California is generally more cumbersome than other states when it comes to taxes and filings. Even if you create a non-CA LLC, if you are managing the business from California, you will likely be deemed to be "doing business" in California and therefore likely subject to CA taxes. California charges a minimum tax of $800 a year per LLC, and more if you have gross receipts in excess of $250k. So, if you create an LLC in another state, you will likely need to register it as a foreign LLC in California. Though, this process will be the same for the other state (if you created a CA LLC you may need to register it as a foreign LLC in the state in which you are doing business/holding property). This means that you will probably need to pay registration and filing fees in at least 2 states if you don't buy CA property as a CA resident.

Any lawsuits should be limited to the assets of the LLC and not your personal assets (assuming you run the LLC appropriately and the corporate veil is not pierced, some debate as to SMLLC). But, an LLC will not limit you from liability in total. You can still lose your investment in the LLC. Or, a charging order may be granted.

If you're going the umbrella insurance route, perhaps see if it will cover you for several things including just the routine slip and fall (like mold or earthquake). You'll also want to ensure you have a good property manager to look after the upkeep of the property if you are not there to notice anything deteriorating or which may need attention.

Creating an LLC in California could cost you a minimum tax of $800 every year. You would have ongoing filing requirements with the State and would need to keep business records and documentation. California does not recognize series LLCs.
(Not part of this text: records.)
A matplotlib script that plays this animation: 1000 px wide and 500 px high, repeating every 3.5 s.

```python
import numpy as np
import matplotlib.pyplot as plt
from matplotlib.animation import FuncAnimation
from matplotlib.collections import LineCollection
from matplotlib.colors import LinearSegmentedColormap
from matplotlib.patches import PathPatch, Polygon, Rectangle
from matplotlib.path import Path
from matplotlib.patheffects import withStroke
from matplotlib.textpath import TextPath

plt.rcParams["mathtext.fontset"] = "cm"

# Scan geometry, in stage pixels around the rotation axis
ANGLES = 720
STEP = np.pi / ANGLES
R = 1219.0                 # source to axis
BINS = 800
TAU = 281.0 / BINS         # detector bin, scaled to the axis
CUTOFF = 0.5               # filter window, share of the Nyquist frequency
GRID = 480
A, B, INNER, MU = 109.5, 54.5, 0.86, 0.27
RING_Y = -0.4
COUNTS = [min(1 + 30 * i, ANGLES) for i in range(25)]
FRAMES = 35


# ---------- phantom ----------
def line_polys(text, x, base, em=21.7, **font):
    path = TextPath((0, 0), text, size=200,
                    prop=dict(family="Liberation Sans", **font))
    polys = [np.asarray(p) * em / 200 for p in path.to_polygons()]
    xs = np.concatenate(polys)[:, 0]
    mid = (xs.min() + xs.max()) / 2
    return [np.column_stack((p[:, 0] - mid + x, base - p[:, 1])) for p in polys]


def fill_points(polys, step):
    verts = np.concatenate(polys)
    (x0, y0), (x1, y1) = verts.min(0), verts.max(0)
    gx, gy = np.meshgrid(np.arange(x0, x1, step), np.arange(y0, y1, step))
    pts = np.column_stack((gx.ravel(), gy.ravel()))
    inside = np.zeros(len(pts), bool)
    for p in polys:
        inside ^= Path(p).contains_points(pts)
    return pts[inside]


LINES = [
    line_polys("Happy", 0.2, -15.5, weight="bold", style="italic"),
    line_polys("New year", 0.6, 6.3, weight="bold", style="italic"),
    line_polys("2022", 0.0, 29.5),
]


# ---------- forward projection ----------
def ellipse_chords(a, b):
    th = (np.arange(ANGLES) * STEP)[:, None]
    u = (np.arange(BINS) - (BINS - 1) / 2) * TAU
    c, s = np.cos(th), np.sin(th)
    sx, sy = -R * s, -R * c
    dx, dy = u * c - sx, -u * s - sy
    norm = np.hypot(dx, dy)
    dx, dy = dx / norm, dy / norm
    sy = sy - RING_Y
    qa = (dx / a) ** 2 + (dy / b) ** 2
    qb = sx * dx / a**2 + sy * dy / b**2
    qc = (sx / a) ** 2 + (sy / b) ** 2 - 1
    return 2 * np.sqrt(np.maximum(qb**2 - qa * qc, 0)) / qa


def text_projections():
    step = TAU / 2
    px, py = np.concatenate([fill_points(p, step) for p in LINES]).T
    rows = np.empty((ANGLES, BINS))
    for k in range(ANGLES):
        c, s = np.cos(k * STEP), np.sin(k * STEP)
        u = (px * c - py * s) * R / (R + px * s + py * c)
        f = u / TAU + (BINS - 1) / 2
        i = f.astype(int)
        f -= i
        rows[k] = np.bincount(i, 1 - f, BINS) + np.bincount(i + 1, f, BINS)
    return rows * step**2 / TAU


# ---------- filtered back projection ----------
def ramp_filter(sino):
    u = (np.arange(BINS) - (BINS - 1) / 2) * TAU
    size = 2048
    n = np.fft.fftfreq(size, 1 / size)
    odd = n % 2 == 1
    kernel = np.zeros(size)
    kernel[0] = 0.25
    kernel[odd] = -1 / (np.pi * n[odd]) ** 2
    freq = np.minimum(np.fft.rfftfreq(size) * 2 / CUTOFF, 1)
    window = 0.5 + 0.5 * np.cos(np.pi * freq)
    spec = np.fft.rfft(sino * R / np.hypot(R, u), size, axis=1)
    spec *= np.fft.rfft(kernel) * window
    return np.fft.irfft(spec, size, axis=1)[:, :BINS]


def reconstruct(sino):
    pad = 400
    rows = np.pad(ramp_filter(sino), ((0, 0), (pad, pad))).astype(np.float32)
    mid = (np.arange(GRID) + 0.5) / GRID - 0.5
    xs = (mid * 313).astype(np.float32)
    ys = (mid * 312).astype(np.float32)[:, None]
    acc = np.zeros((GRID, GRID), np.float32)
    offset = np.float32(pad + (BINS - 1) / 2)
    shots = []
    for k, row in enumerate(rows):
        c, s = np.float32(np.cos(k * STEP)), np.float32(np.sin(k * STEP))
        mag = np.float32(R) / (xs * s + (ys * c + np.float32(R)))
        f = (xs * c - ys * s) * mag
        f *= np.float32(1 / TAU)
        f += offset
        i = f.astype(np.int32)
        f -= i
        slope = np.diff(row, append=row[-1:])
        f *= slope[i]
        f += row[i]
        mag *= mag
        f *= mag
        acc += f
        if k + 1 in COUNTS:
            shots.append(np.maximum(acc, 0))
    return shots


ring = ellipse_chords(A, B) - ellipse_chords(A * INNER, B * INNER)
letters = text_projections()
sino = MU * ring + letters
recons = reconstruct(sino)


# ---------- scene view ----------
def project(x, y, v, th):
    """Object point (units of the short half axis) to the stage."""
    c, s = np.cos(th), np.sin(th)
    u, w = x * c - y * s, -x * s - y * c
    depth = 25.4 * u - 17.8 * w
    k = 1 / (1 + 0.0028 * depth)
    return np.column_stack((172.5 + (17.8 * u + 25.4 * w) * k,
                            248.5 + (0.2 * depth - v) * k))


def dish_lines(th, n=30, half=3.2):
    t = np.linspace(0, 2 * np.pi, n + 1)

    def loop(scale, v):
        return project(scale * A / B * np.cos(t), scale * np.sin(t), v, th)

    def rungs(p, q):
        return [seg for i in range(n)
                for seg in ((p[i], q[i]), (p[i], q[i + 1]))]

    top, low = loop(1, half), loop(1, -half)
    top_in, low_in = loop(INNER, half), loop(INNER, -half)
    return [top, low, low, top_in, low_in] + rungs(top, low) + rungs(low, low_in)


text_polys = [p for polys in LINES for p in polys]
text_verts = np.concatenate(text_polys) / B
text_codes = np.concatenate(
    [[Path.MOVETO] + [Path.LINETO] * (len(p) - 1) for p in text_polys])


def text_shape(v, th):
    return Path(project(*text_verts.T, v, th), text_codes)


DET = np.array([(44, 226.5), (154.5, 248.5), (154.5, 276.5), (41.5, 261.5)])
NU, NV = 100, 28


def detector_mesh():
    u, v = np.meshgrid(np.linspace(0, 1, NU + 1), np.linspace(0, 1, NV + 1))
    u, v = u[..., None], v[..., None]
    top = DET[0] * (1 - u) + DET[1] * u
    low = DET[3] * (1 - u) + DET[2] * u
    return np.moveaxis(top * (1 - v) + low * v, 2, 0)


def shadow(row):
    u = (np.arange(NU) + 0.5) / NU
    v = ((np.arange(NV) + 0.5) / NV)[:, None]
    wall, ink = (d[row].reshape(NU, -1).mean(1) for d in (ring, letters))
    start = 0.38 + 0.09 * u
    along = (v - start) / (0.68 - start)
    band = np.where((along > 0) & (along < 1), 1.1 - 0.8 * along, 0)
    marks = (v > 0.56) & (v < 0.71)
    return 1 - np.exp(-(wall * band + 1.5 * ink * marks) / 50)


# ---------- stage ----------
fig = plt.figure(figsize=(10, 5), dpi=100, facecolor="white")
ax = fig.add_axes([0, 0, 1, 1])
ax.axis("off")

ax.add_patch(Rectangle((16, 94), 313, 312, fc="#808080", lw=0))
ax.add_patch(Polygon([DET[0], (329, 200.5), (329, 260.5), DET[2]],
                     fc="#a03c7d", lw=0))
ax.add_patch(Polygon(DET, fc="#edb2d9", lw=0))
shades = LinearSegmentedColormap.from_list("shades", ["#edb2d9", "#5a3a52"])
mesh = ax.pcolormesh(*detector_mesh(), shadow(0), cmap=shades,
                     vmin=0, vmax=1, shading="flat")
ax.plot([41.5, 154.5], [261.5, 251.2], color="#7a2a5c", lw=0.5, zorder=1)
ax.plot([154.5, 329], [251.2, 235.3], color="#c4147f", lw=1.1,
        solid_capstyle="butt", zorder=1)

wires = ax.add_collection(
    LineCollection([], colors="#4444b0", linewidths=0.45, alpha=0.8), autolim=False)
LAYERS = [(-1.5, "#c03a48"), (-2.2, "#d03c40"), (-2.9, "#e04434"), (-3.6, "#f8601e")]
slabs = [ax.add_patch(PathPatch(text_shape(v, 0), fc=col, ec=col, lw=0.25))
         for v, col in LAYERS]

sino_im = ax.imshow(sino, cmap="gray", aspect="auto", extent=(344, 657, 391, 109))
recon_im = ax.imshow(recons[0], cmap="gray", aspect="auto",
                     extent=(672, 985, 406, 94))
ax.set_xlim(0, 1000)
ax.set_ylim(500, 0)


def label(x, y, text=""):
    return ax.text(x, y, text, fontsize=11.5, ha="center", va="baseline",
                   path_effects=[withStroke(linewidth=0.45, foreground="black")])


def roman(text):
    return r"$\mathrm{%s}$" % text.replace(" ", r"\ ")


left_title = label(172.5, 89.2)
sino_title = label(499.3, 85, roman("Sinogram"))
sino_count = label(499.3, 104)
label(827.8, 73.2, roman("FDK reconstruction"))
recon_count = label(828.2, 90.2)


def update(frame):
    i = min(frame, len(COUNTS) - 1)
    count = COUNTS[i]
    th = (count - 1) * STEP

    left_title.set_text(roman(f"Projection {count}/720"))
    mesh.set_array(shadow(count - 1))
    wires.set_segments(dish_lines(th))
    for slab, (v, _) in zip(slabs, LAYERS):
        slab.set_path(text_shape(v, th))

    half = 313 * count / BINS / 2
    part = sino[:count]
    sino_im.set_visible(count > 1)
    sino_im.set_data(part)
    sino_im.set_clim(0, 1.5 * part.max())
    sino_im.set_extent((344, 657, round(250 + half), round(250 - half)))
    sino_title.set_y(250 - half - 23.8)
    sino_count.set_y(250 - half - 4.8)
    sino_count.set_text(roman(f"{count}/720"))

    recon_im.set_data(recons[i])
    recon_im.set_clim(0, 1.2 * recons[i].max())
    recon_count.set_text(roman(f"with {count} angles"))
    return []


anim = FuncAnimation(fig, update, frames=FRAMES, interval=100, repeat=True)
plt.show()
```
You also want to look at whether a pass-through entity helps your bottom line and your taxes. There is a fairly new 20% pass through deduction you may qualify for that could help you, but not everyone qualifies. You should still be able to get this even if the properties are not in an LLC, if you qualify.

These are all things you will want to discuss with your attorney and CPA. If you need references for either of them in San Diego, let me know.

*This post does not create an attorney-client or CPA-Client relationship. The information contained in this post is not to be relied upon. Readers should seek professional advice.